Groups of foreign tourists visiting France only have to bring along a drone with them to be sure of obtaining all kinds of fabulous aerial photos of themselves, to upload to their FaceBook pages. (Facebook is yet another thing I’ve never used. Truly, I’m antedeluvian.) But visitors still won’t be allowed to bring such hardware into the Louvre.
Talking about drones, I’ve just seen a fabulous video presentation of the most amazing drone that has ever been imagined. It’s alone in its category, and it makes all the other drones look like spluttering aircraft of the era of the Wright brothers.
Click the YouTube button, then watch this amazing video on your full screen.
To do justice to past inventors, I should point out that an imaginative engineer in Baltimore (USA) provided the world, in 1865, with an impressive graphic depiction of bird-powered aviation.
As far as I can ascertain, no prototype of this amazing aircraft was ever actually built and tested... which simply proves that it's often hard to get a good idea off the ground.

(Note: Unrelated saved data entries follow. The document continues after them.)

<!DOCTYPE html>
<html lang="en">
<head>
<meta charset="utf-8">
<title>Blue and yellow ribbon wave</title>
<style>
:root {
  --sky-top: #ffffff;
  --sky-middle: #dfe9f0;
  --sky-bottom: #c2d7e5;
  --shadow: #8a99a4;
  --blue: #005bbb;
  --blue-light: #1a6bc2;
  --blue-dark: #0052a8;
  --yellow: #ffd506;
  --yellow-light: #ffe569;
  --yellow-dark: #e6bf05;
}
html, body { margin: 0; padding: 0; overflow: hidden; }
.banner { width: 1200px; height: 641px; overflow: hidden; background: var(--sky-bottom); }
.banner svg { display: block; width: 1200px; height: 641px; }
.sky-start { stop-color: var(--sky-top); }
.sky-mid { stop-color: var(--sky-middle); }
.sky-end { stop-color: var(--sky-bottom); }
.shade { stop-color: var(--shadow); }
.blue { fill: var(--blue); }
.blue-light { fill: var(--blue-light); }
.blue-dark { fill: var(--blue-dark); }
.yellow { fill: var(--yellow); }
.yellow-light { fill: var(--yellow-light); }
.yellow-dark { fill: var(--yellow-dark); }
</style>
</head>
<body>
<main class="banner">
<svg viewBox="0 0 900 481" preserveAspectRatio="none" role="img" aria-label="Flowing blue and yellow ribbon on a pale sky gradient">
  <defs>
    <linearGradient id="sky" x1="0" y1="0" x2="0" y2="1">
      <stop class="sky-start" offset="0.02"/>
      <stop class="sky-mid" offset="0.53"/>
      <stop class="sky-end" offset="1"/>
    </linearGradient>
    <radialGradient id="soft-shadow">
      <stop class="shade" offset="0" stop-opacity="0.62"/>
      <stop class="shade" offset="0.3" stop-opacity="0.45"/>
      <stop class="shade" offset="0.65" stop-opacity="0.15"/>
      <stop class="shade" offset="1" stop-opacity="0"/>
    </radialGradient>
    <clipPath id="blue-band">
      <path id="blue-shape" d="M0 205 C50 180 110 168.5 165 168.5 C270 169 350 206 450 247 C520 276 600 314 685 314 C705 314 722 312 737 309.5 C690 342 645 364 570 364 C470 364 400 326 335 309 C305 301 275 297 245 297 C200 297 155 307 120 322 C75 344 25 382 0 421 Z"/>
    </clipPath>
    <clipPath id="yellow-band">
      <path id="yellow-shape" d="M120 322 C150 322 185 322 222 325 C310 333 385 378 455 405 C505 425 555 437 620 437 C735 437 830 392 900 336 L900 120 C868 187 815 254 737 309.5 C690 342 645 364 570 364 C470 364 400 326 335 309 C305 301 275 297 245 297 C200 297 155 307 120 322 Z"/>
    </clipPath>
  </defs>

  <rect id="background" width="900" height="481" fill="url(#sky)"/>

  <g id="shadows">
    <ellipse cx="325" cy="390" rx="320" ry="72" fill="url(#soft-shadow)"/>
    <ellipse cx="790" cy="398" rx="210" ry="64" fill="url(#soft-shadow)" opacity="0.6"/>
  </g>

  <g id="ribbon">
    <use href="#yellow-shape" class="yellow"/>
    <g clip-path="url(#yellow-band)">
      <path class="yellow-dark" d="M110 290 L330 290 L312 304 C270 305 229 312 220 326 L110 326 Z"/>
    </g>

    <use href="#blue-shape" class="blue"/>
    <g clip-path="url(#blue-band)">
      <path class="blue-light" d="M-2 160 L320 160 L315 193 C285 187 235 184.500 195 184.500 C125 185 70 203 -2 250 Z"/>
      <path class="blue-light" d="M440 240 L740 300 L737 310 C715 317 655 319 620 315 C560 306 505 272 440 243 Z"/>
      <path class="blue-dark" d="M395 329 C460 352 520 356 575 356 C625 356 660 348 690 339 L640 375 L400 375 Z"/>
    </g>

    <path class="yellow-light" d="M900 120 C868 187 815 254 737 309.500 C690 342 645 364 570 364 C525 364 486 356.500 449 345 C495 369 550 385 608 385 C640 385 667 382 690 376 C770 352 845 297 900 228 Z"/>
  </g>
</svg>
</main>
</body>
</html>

Meanwhile, in our modern world, which never wants to stand still, yet another spectacular innovation in picture-taking is starting to emerge. I’m talking of vertical video, the subject of this most informative video:
Click the YouTube button, then watch this funny video on your full screen.
Personally, I welcome this kind of new thinking. If the vertical video phenomenon were to become popular and widespread, it would be a fantastic economic boost for the entire media business, not to mention the electronics industry (faced with the challenge of supplying households with vertical TV and computer screens). I nevertheless fear the negative impact that vertical video would have upon certain TV sports. Popular spectator sports of a predominantly horizontal nature—such as football, rugby, sailing, rowing, swimming, F1 racing, ice hockey and even curling—would lose much of their attractiveness when presented in a strictly vertical-video context. The Tour de France would be reduced to the ascension of the famous 22 hair-pin bends of the Alpe d’Huez. Admittedly, acrobatic flying and base jumping would become the sporting events to watch on vertical-video TV… but a little bit of that stuff can't be pushed too far without boring your viewers.
Rather than comparing new vertical video with the old-fashioned horizontal variety, I’m awaiting patiently the introduction of total-3D-immersion TV, which would totally invade all the space of my living room. The antiquated phenomenon of screens would cease to exist. We viewers would simply be part of the show, day and night. Every time I was watching a football match, for example, and wanted to get up for a glass of wine or a pee, I would have to be careful to avoid getting hit in the face by a ball. That would certainly add spice to my passive existence as an avid TV-viewer of sporting events (which, incidentally, to be perfectly honest, I’m not).